Writing in March I posed the question: would a turkey vote for Christmas or Thanksgiving? I don’t think so and therefore it is hardly surprising that so many of our politicians of all party persuasions are dead set against AV (the Alternative Voting System). After all many of them are in seats which the present first-past-the-post system preserves but which under the AV system would probably mean a different result and a loss of seat for them.

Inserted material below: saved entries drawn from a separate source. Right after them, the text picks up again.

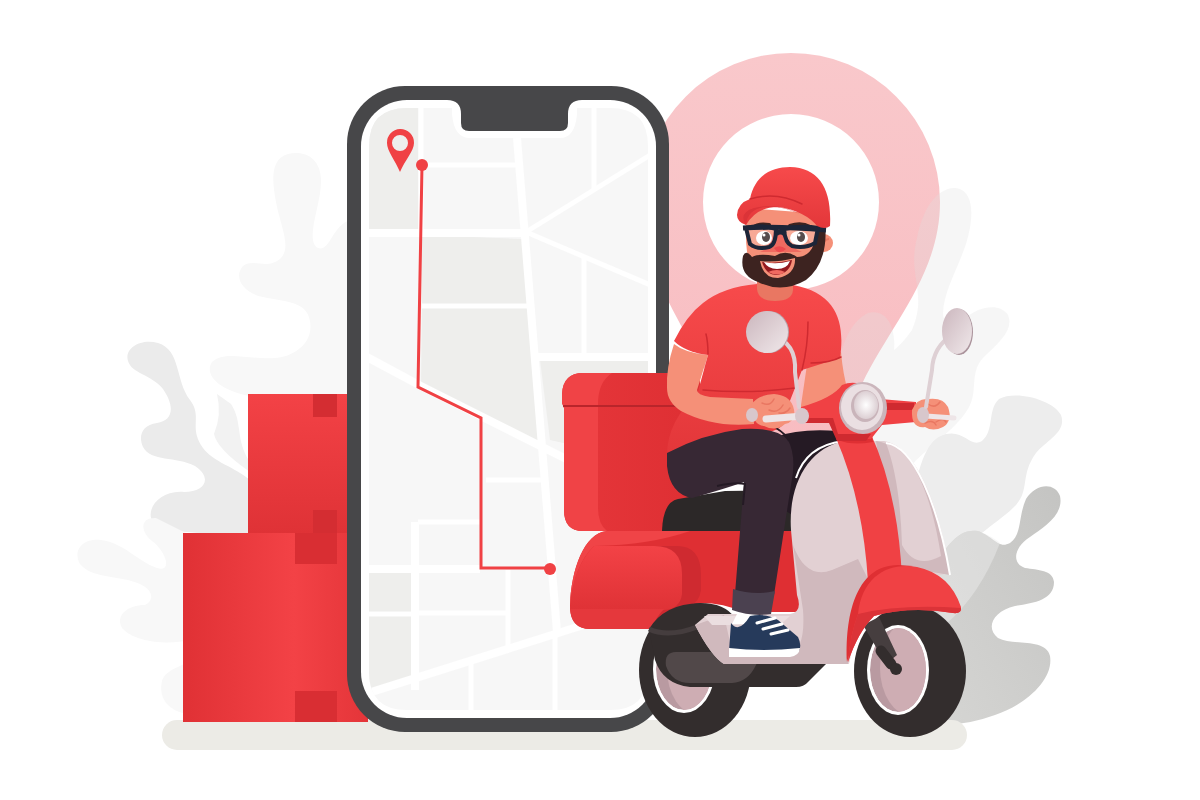
<!DOCTYPE html>
<html lang="en">
<head>
<meta charset="utf-8">
<title>Scooter delivery</title>
<style>
:root{--red:#f04144;--red-deep:#df2f33;--red-dark:#cf2a30;--skin:#f59078;--skin-shade:#e97762;--ink:#332d2d;--trousers:#372834;--shell:#e2d0d3;--shell-shade:#d0b9bd;--rim:#ceadb3;--phone:#474749;--block:#eeeeec;--map:#f7f7f7;--beard:#3d2320;--glass:#1d2538}
html,body{margin:0;width:1200px;height:800px;overflow:hidden;background:#fff}
svg{display:block}
.road{fill:none;stroke:#fff;stroke-width:5}
.road.wide{stroke-width:8}
.route{fill:none;stroke:var(--red);stroke-width:3}
.skin{fill:var(--skin)}
.fold{fill:none;stroke:var(--red-dark);stroke-width:1.5;stroke-linecap:round}
.knuckle{fill:none;stroke:var(--skin-shade);stroke-width:1.5;stroke-linecap:round}
</style>
</head>
<body>
<svg width="1200" height="800" viewBox="0 0 1200 800" role="img" aria-label="Courier on a red scooter beside a phone with a route map and parcels">
<defs>
<linearGradient id="parcel"><stop offset="0" stop-color="#e03135"/><stop offset=".6" stop-color="#f34246"/><stop offset="1" stop-color="#e43539"/></linearGradient>
<linearGradient id="parcelTop" x2="0" y2="1"><stop offset="0" stop-color="#f34246"/><stop offset="1" stop-color="#df3236"/></linearGradient>
<linearGradient id="trunk"><stop offset="0" stop-color="#e6363a"/><stop offset="1" stop-color="#de2f33"/></linearGradient>
<linearGradient id="shirt" x2="0" y2="1"><stop offset="0" stop-color="#f74a4b"/><stop offset="1" stop-color="#e3373a"/></linearGradient>
<linearGradient id="pinFill" x2="0" y2="1"><stop offset="0" stop-color="#f9c8cb"/><stop offset="1" stop-color="#f8babf"/></linearGradient>
<linearGradient id="darkLeaf" x1="1" y1="0" x2="0" y2="1"><stop offset="0" stop-color="#c4c4c2"/><stop offset="1" stop-color="#d6d6d4"/></linearGradient>
<linearGradient id="mirror" x2="1" y2="1"><stop offset="0" stop-color="#cbb6bd"/><stop offset="1" stop-color="#f0e8ea"/></linearGradient>
<radialGradient id="lamp"><stop offset="0" stop-color="#fff"/><stop offset="1" stop-color="#dccfd3"/></radialGradient>
<clipPath id="mapClip"><path d="M407 108H452V114Q454 138 470 138H560Q575 138 577 114V108H610Q648 108 648 146V672Q648 710 610 710H407Q369 710 369 672V146Q369 108 407 108Z"/></clipPath>
<clipPath id="frontRim"><ellipse cx="898" cy="670" rx="28" ry="42"/></clipPath>
<clipPath id="rearRim"><ellipse cx="684" cy="669" rx="28" ry="41"/></clipPath>
</defs>

<g id="foliage-left">
<path fill="#f8f8f8" d="M350 220C332 226 330 252 318 248C304 240 322 204 321 179C320 158 305 150 288 154C270 159 272 181 276 202C281 228 292 248 280 259C266 270 254 258 243 266C233 277 243 293 263 297C288 302 307 302 310 321C314 345 291 357 275 358C249 360 225 350 212 362C203 376 222 391 250 396V420H360Z"/>
<path fill="#ebebeb" d="M250 480C235 467 213 462 203 448C188 427 203 417 190 400C175 380 181 350 158 343C141 338 124 348 128 361C132 374 151 374 163 389C176 408 172 421 157 423C142 425 138 436 143 447C151 462 176 456 195 466C213 478 205 492 184 492C163 490 148 505 151 518C155 532 176 531 200 533H260Z"/>
<path fill="#f2f2f2" d="M250 462C235 440 243 422 231 404L217 394Q222 415 214 434Q217 449 250 472Z"/>
<path fill="#f8f8f8" d="M190 640C170 645 135 643 122 628C115 615 128 605 145 605C155 600 153 590 140 584C120 575 92 579 80 564C72 549 84 538 101 540C124 543 137 561 157 568C173 573 166 551 152 541C139 530 141 517 156 518L190 535V715C168 711 158 698 162 681C166 669 180 668 190 660Z"/>
</g>

<g id="location-pin">
<path fill="url(#pinFill)" fill-rule="evenodd" d="M791 53A149 149 0 0 0 642 202C642 270 680 320 710 378L791 520L862 384C890 325 940 275 940 202A149 149 0 0 0 791 53ZM791 114A88 88 0 1 1 791 290A88 88 0 1 1 791 114Z"/>
</g>

<g id="foliage-right">
<path fill="#ddd" fill-opacity=".28" d="M912 330C928 292 907 276 917 238C922 212 935 188 955 188C975 190 974 218 966 244C956 273 944 291 943 313C944 330 956 327 967 317C980 306 1000 303 1008 315C1014 329 1000 342 987 354C966 372 981 392 966 412C950 436 920 450 900 480L850 410C828 375 843 325 868 313C888 308 896 330 894 350Q902 344 912 330Z"/>
<path fill="#ededed" d="M908 510C920 470 923 440 946 434C965 430 970 448 982 441C995 430 987 410 999 399C1016 390 1053 400 1061 415C1067 432 1047 440 1036 453C1020 475 1030 489 1016 505C998 524 970 535 945 575Z"/>
<path fill="url(#darkLeaf)" d="M925 585C945 545 958 528 978 531C996 538 998 549 1010 543C1022 535 1018 517 1026 499C1036 483 1055 482 1060 496C1064 515 1044 527 1030 537C1013 548 1012 564 1025 568C1038 570 1053 570 1054 582C1054 600 1034 603 1015 606C993 611 985 628 998 638C1013 646 1046 638 1050 656C1054 680 1025 705 995 715Q965 726 940 724Z"/>
<path fill="#ededed" fill-opacity=".45" d="M925 585C945 545 958 528 978 531Q992 536 1000 543Q980 595 945 625Z"/>
</g>

<rect id="ground" x="162" y="720" width="805" height="30" rx="15" fill="#ecebe6"/>

<g id="parcels">
<rect x="248" y="394" width="110" height="140" fill="url(#parcelTop)"/>
<path fill="#d42d32" d="M313 394h24v23h-24zM313 510h24v24h-24z"/>
<rect x="183" y="533" width="185" height="189" fill="url(#parcel)"/>
<path fill="#d92e33" d="M295 533h42v31h-42zM295 691h42v31h-42z"/>
</g>

<g id="phone">
<rect x="347" y="86" width="322" height="646" rx="58" fill="var(--phone)"/>
<rect x="361" y="100" width="295" height="618" rx="46" fill="#fff"/>
<g id="map" clip-path="url(#mapClip)">
<rect x="369" y="108" width="279" height="602" fill="var(--map)"/>
<path fill="var(--block)" d="M369 108H418V230H369ZM422 235L523 239L529 304H422ZM422 308H529L542 448L421 385ZM540 360H648V462L550 440ZM369 572H412V612H369ZM369 616H412V678L369 690Z"/>
<path class="road" d="M421 100V235M421 165H518M594 100V190M422 306H530M584 258V355M418 522H481M486 480H545M415 613H508V570M369 614H412M508 613V650M471 664V712M555 632V712"/>
<path class="road" d="M526 232L655 152M526 232L655 287"/>
<path class="road wide" d="M369 233H526M517 138L557 632M365 356L421 386L600 476M536 357H650M415 522V690M369 569H480"/>
<path class="road wide" d="M365 694L650 604"/>
</g>
<path fill="var(--phone)" d="M447 100Q461 100 461 114V123Q461 131 469 131H560Q568 131 568 123V114Q568 100 582 100Z"/>
<path class="route" d="M422 165L418 387L481 418V568H550" stroke-width="3"/>
<g fill="var(--red)"><circle cx="422" cy="165" r="6"/><circle cx="550" cy="569" r="6"/>
<path fill-rule="evenodd" d="M400 129A13.500 13.500 0 0 0 387 143C387 151 395 160 400 172C405 160 414 151 414 143A13.500 13.500 0 0 0 400 129ZM400 135A8 8 0 1 1 400 151A8 8 0 1 1 400 135Z"/></g>
</g>

<g id="cargo-box">
<path fill="url(#trunk)" d="M583 373H700V531H583Q564 531 564 510V408L562 403V394Q563 373 583 373Z"/>
<path fill="#f04346" d="M583 373H612Q598 382 598 404V508Q598 524 607 531H583Q564 531 564 510V408L562 403V394Q563 373 583 373Z"/>
<path d="M563 406H690" stroke="#b9252b" stroke-width="2"/>
</g>

<g id="rear-wheel">
<ellipse cx="695" cy="670" rx="56" ry="67" fill="var(--ink)"/>
<ellipse cx="684" cy="669" rx="31" ry="44" fill="#fff"/>
<g clip-path="url(#rearRim)"><ellipse cx="684" cy="669" rx="28" ry="41" fill="#b99aa1"/><ellipse cx="698" cy="669" rx="31" ry="46" fill="var(--rim)"/></g>
</g>

<g id="scooter-rear">
<path fill="var(--red-deep)" d="M607 531H802V612H742Q725 603 700 603Q665 607 651 629H590Q570 629 570 606C571 570 584 533 607 531Z"/>
<path fill="var(--red-dark)" d="M640 546H677Q701 546 701 575V590Q699 603 690 605Q666 608 652 628H630Z"/>
<path fill="#f04447" d="M607 531H690Q650 545 594 546Q574 565 570 606C571 570 584 533 607 531Z"/>
<path fill="url(#parcelTop)" d="M594 546H654Q682 546 682 574V594Q680 609 664 610H570Q572 568 594 546Z"/>
<path fill="#e5383c" d="M570 609H664Q656 617 651 629H590Q571 628 570 609Z"/>
<path fill="#2c2828" d="M662 531Q663 502 678 499L725 491L802 490V531Z"/>
<path fill="var(--ink)" d="M649 629Q664 604 700 603Q725 603 735 618L722 640L827 663L808 682Q804 687 796 687H690Q663 684 655 660Q652 645 649 629Z"/>
<path fill="#514849" d="M666 666Q664 652 676 652H752Q762 655 756 665Q748 682 732 683H690Q672 683 666 666Z"/>
<path d="M649 629Q668 638 697 627" fill="none" stroke="#453d3e" stroke-width="5"/>
</g>

<g id="rider-far-side">
<path fill="#251a24" d="M775 437Q800 428 838 431L838 450Q800 462 792 515L770 500Z"/>
<path class="skin" d="M808 358L841 352Q843 375 848 391L833 409L800 412Z"/>
</g>

<g id="rider-body">
<path fill="url(#shirt)" d="M757 284Q723 287 703 303Q687 315 674 341Q685 352 708 355L697 395Q668 420 667 454L760 435Q790 428 784 416L802 370L840 358C845 324 838 293 793 285Z"/>
<path class="skin" d="M674 344Q685 353 708 355L697 390Q697 395 710 397L753 399L754 424Q713 428 681 411Q667 402 667 388Q666 368 674 344Z"/>
<path class="fold" d="M708 354Q708 342 706 334M703 390Q750 394 795 388M802 370Q808 346 808 322M811 363Q830 363 841 357"/>
<path fill="var(--skin-shade)" d="M757 270H793V290Q792 301 775 301Q758 301 757 289Z"/>
</g>

<g id="rider-head">
<circle cx="824" cy="243" r="9" class="skin"/>
<path fill="none" stroke="var(--skin-shade)" stroke-width="2" d="M823 248Q823 239 829 239"/>
<path class="skin" d="M747 208Q744 233 748 260Q755 282 781 282Q815 278 822 238L825 214Z"/>
<path fill="#f06a60" d="M774 231Q768 250 760 252H802Q785 246 785 231Z"/>
<path fill="var(--beard)" d="M817 222L825 222Q829 262 806 280Q782 294 758 282Q739 275 743 256Q746 249 752 257Q759 253 775 256Q786 249 797 257Q817 257 817 222Z"/>
<path fill="#f59078" d="M760 261Q776 263 795 258Q796 274 778 278Q763 278 760 261Z"/>
<path fill="#94191f" d="M762 262Q776 264 792 260Q790 273 777 275Q766 275 762 262Z"/>
<path fill="#fff" d="M764 262Q777 265 790 261Q787 269 777 269Q768 269 764 262Z"/>
<path fill="#f06a60" d="M768 272Q777 268 785 272Q778 277 768 272Z"/>
<path fill="none" stroke="var(--beard)" stroke-width="4" stroke-linecap="round" d="M753 228Q758 223 769 225M790 226Q801 222 810 227"/>
<g fill="#fff"><ellipse cx="764" cy="238" rx="8" ry="7"/><ellipse cx="799" cy="238" rx="9" ry="7"/></g>
<g fill="#26191a"><ellipse cx="766" cy="237" rx="4" ry="5"/><ellipse cx="801" cy="237" rx="4" ry="5"/></g>
<g fill="#fff"><circle cx="764" cy="235" r="1.500"/><circle cx="799" cy="235" r="1.500"/></g>
<path fill="#fff" fill-opacity=".22" stroke="var(--glass)" stroke-width="4" d="M746 228Q760 224 776 229Q776 245 769 247Q757 250 750 244ZM784 229Q802 225 818 228L815 243Q805 249 792 246Q785 243 784 229Z"/>
<path fill="none" stroke="var(--glass)" stroke-width="5" d="M743 228Q780 226 826 230M776 234Q780 230 785 234"/>
<path fill="#ee4a4e" d="M774 248Q779 256 786 249Q780 244 774 248Z"/>
<path fill="url(#shirt)" d="M737 215Q738 203 750 199C755 175 772 167 790 167C819 168 832 188 830 226Q825 230 817 226Q806 212 780 207Q757 206 746 225Q737 222 737 215Z"/>
<path fill="#db3338" d="M746 225Q747 210 764 207Q781 205 800 214Q776 202 754 208Q738 213 746 225Z"/>
<path class="fold" d="M750 199Q776 191 802 204"/>
</g>

<g id="leg-shield">
<path fill="var(--shell)" d="M845 441C809 447 788 484 791 530L797 595Q803 612 790 614H708L695 625Q711 656 724 664H849L865 590L950 573C942 520 920 446 884 441Z"/>
<path fill="var(--shell-shade)" d="M793 545Q806 580 832 570L858 559L874 591Q850 608 848 664H724Q711 656 695 625L724 615L733 656H788Q806 650 803 610Z"/>
<path fill="#ebdee0" d="M704 616H790L780 625H712Z"/>
<path fill="var(--shell-shade)" d="M876 441C918 446 941 520 950 575L896 566Z"/>
<path fill="var(--shell)" d="M886 443C917 452 933 505 941 556Q915 570 902 545Q900 480 886 443Z"/>
<path fill="none" stroke="#fff" stroke-width="2" d="M796 478Q806 446 843 441M886 443C914 446 938 505 950 575"/>
</g>

<g id="rider-leg">
<path fill="var(--trousers)" d="M667 453Q703 434 742 429Q776 427 788 440Q797 457 791 485L774 595Q753 602 735 594L744 482Q721 490 692 498Q670 494 667 466Z"/>
<path fill="none" stroke="#241a24" stroke-width="2" d="M717 486Q735 482 745 484L743 505M776 428Q786 434 789 441"/>
<path fill="#fff" d="M738 612H762L760 624H732Z"/>
<path fill="#4b4150" d="M733 589Q754 596 775 591L771 614Q752 617 732 610Z"/>
<path fill="#263a5b" d="M731 623Q739 634 750 616Q767 613 778 620L798 637Q802 645 799 651H729Z"/>
<path fill="#fff" d="M729 648Q763 652 800 648Q799 656 790 657H729Z"/>
<path fill="none" stroke="#fff" stroke-width="3" stroke-linecap="round" d="M757 623L775 618M763 629L782 624M771 634L788 630"/>
</g>

<g id="front-wheel">
<ellipse cx="910" cy="671" rx="56" ry="66" fill="var(--ink)"/>
<ellipse cx="898" cy="670" rx="31" ry="45" fill="#fff"/>
<g clip-path="url(#frontRim)"><ellipse cx="898" cy="670" rx="28" ry="42" fill="#b99aa1"/><ellipse cx="912" cy="668" rx="32" ry="48" fill="var(--rim)"/></g>
<path fill="#463e3f" d="M863 625L879 617L897 655L886 664Z"/>
<path fill="none" stroke="var(--ink)" stroke-width="11" stroke-linecap="round" d="M881 651L891 664"/>
<circle cx="896" cy="669" r="6" fill="var(--ink)"/>
</g>

<g id="front-column">
<path fill="var(--red)" d="M836 432H870Q898 492 902 578L868 582Q863 500 836 438Z"/>
<path fill="var(--red-deep)" d="M836 430H871L873 442Q852 446 838 440Z"/>
<path fill="var(--red-deep)" d="M847 662C845 620 854 565 898 565L913 566Q868 575 859 624Z"/>
<path fill="var(--red)" d="M858 614C862 575 890 562 917 567Q950 574 961 607Q962 614 953 613Q910 606 874 616Q858 632 848 662Q850 635 858 614Z"/>
<path fill="#db3338" d="M858 614Q900 604 961 608Q962 614 953 613Q910 606 874 616Q858 632 848 662Q850 635 858 614Z"/>
</g>

<g id="handlebar">
<path fill="var(--red)" d="M801 407Q833 398 842 385Q862 377 880 399L916 402V422L882 425L871 439H837L831 423H803Z"/>
<path fill="var(--red-dark)" d="M884 403H914V410H884ZM804 418H833L838 434H871L866 441H837L829 423H805Z"/>
<g id="left-grip">
<path class="skin" d="M751 405Q757 395 774 394Q789 395 793 406Q798 421 785 424Q776 432 764 426Q752 425 751 405Z"/>
<path class="knuckle" d="M762 403Q770 407 774 399M769 410Q778 414 783 405M779 413Q786 414 790 408"/>
<path d="M766 419L803 416" stroke="#eee5e7" stroke-width="7" stroke-linecap="round"/>
<ellipse cx="752" cy="415" rx="6" ry="7" fill="#d8c7cc"/><ellipse cx="802" cy="416" rx="7" ry="8" fill="#d8c7cc"/>
</g>
<g id="right-grip">
<path class="skin" d="M912 410Q917 398 928 399Q943 397 948 407Q953 421 943 427Q933 432 925 427Q911 429 912 410Z"/>
<path class="knuckle" d="M928 404Q935 409 940 402M925 423Q933 419 936 425M936 422Q943 417 946 422"/>
<path d="M926 416L954 418" stroke="#eee5e7" stroke-width="5" stroke-linecap="round"/>
<ellipse cx="923" cy="415" rx="6" ry="8" fill="#d8c7cc"/>
</g>
<path fill="none" stroke="#ded0d4" stroke-width="4" stroke-linecap="round" d="M772 335Q797 343 795 372L799 407M952 335Q933 347 932 370L926 407"/>
<ellipse cx="769" cy="332" rx="20" ry="21" fill="#b9a4ab"/><ellipse cx="767" cy="332" rx="21" ry="21" fill="url(#mirror)"/>
<ellipse cx="959" cy="332" rx="14" ry="23" fill="#ab949c"/><ellipse cx="957" cy="331" rx="15" ry="23" fill="url(#mirror)"/>
<ellipse cx="863" cy="408" rx="24" ry="26" fill="#cbb6bc"/>
<ellipse cx="862" cy="407" rx="21" ry="23" fill="#eadfe2"/>
<ellipse cx="865" cy="406" rx="14" ry="16" fill="#c9b4ba"/>
<ellipse cx="866" cy="405" rx="12" ry="14" fill="url(#lamp)"/>
</g>
</svg>
</body>
</html>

For years now we have been run by political parties which have a majority in the House of Commons but which don’t have a majority of the votes cast. Under the new system a candidate will need 50% of the total vote to win the seat. If no candidate succeeds then the second preference votes will be allocated from the least successful candidates until one of the candidates has obtained the necessary 50%. Whilst this system is not ideal it is a far fairer way of electing members of Parliament and could be the starting point for the introduction of a proper system of proportional representation. But if AV is defeated it will be many years, I suspect, before we have the opportunity to change to a more democratic electoral system.
The turnout at General Elections has often been pathetic with many people opting not to vote. One of the reasons for this could be that in many constituencies there seems little point in voting. One or other of the parties has such a stranglehold that it is impossible to unseat them. With the AV system there would be a good chance that predictable safe seats would no longer be predictably safe. A candidate would have to work to secure the necessary 50% of the vote needed. And that would be good for democracy.
The General Synod of the Church of England have used this system for some time now and, of course, the Labour Party and the Liberal Democrats elect their Leader using AV I hope that tomorrow the people of this country will vote for AV to inaugurate a new system of voting, fit for the 21st Century